Getting to Afghanistan was a protracted affair, but a unique and interesting experience. There’s a rigid, cumbersome and somewhat frustrating process that must be endured by essentially every civilian deploying to a conflict zone on behalf of the U.S. military. The best way to survive it is to take a deep breath, relax and tap every ounce of patience you can muster. To be fair, the process is designed not only to satisfy the military’s appetite for paperwork and procedure, but also to ensure each participant satisfies specific deployment criteria and is not a health, safety or security liability once in theater.
The journey began with a week of corporate indoctrination in Orlando, Florida. I spent the week with a handful of other new-hires deploying to Afghanistan, jumping through various administrative hoops, completing required training and ensuring all our ducks were in a row for the deployment. The support and preparation from the company was good. Our handlers knew their jobs and did well to prepare us for the road ahead.
Next up was the Army’s mandatory pre-deployment process known as IRDO. This week-long experience at Camp Atterbury, Indiana, consists of four main activities: a generous helping of paperwork, a thorough medical review, a mix of web-based and lecture-based training and issue of personal protective equipment. Along with roughly one hundred and fifty of my (newly) closest friends, I shuffled through the necessary steps to obtain the coveted clearance to deploy. The experience was somewhat reminiscent of boot camp, just without all the push-ups and shouting.
At the end of IRDO week, everyone is bussed up the interstate to Indianapolis International for the charter flight to Kuwait, via a short layover in Germany. In Kuwait, the military transportation machine takes over. Within a day or two, fortunate travelers would arrive at their final destinations. The less fortunate (like me) had to endure a few additional days of waiting around in the Kuwaiti desert before our flights became available. However, the hospitality of our military hosts was good and I did ultimately get to ride in a C-17 to Bagram Airfield, which was cool. After a few more hours of waiting at Bagram and a twenty-minute helicopter ride, I finally arrived in Kabul.
Six days from Indianapolis to Kabul was a fatiguing experience, though I did get to see and do some things I imagine most people will never have the chance to, which is precisely what I’ve been working toward – to meet new people, experience new places, and do new things.
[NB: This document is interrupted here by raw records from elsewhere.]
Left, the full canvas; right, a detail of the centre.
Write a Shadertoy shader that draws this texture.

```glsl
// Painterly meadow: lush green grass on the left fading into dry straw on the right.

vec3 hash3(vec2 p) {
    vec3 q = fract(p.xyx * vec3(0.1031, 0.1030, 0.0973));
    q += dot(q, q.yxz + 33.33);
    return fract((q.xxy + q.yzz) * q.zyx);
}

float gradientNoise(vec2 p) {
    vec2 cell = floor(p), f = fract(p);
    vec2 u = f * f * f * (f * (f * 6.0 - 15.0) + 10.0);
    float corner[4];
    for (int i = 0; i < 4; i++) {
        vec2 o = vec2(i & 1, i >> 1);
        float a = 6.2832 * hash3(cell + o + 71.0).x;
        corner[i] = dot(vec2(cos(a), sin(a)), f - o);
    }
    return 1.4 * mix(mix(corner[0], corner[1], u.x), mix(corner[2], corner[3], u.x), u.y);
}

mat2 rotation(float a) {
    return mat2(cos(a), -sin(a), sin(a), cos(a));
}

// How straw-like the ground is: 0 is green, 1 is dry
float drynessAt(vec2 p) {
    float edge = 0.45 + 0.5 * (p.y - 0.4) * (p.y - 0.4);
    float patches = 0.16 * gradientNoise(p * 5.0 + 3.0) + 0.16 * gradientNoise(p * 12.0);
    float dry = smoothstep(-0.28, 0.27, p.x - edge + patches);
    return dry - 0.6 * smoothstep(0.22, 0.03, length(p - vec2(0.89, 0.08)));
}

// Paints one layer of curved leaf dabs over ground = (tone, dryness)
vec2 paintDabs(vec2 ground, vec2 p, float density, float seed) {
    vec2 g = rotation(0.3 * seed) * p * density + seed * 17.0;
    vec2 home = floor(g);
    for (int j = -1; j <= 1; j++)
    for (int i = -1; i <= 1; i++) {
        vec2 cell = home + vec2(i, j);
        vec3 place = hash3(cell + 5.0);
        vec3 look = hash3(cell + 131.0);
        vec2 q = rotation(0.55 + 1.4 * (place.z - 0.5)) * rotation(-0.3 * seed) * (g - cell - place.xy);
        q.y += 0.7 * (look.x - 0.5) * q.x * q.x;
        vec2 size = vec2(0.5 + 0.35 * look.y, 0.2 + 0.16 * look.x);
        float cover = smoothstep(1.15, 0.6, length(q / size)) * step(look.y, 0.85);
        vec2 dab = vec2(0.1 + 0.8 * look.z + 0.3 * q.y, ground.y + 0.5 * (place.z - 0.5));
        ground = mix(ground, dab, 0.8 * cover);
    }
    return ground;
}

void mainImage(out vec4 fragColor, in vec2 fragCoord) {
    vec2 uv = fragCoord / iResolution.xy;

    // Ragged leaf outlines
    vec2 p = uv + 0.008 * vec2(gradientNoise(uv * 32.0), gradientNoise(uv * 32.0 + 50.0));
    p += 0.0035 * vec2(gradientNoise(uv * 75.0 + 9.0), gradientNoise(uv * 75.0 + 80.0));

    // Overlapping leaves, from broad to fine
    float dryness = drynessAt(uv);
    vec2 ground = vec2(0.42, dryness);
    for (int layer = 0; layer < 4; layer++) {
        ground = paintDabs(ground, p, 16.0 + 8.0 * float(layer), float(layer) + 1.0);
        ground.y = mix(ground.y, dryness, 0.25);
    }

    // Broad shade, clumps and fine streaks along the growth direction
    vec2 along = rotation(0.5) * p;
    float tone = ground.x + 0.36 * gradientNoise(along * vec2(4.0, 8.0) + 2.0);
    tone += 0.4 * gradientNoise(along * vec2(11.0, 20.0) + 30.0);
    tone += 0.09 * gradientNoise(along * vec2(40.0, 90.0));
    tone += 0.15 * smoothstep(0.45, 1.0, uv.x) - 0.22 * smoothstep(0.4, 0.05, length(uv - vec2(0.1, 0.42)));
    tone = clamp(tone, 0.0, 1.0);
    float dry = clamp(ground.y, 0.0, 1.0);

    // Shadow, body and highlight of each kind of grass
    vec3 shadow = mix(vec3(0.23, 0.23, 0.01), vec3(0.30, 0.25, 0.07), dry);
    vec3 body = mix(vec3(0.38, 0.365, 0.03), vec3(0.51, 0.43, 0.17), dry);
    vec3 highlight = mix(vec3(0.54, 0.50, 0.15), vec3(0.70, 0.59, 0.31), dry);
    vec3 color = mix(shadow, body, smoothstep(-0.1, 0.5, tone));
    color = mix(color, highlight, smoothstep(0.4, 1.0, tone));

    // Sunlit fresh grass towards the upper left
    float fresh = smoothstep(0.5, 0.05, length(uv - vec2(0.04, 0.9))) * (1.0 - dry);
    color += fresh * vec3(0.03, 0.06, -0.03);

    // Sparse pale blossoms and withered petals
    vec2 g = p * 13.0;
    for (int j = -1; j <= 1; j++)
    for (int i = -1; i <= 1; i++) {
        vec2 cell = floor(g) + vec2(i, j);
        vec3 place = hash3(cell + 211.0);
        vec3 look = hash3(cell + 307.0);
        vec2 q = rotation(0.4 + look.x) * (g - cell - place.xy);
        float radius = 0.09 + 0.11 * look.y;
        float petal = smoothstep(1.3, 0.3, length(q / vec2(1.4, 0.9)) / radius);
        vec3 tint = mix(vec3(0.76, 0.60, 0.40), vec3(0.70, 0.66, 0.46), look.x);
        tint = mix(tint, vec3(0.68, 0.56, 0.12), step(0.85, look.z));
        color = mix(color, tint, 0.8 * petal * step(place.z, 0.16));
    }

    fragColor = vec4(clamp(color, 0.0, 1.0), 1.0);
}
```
As someone once claimed and many have reiterated, when you’re old, you’ll more regret the things you didn’t do – including whiling away hours on a dusty military base waiting for a plane ride.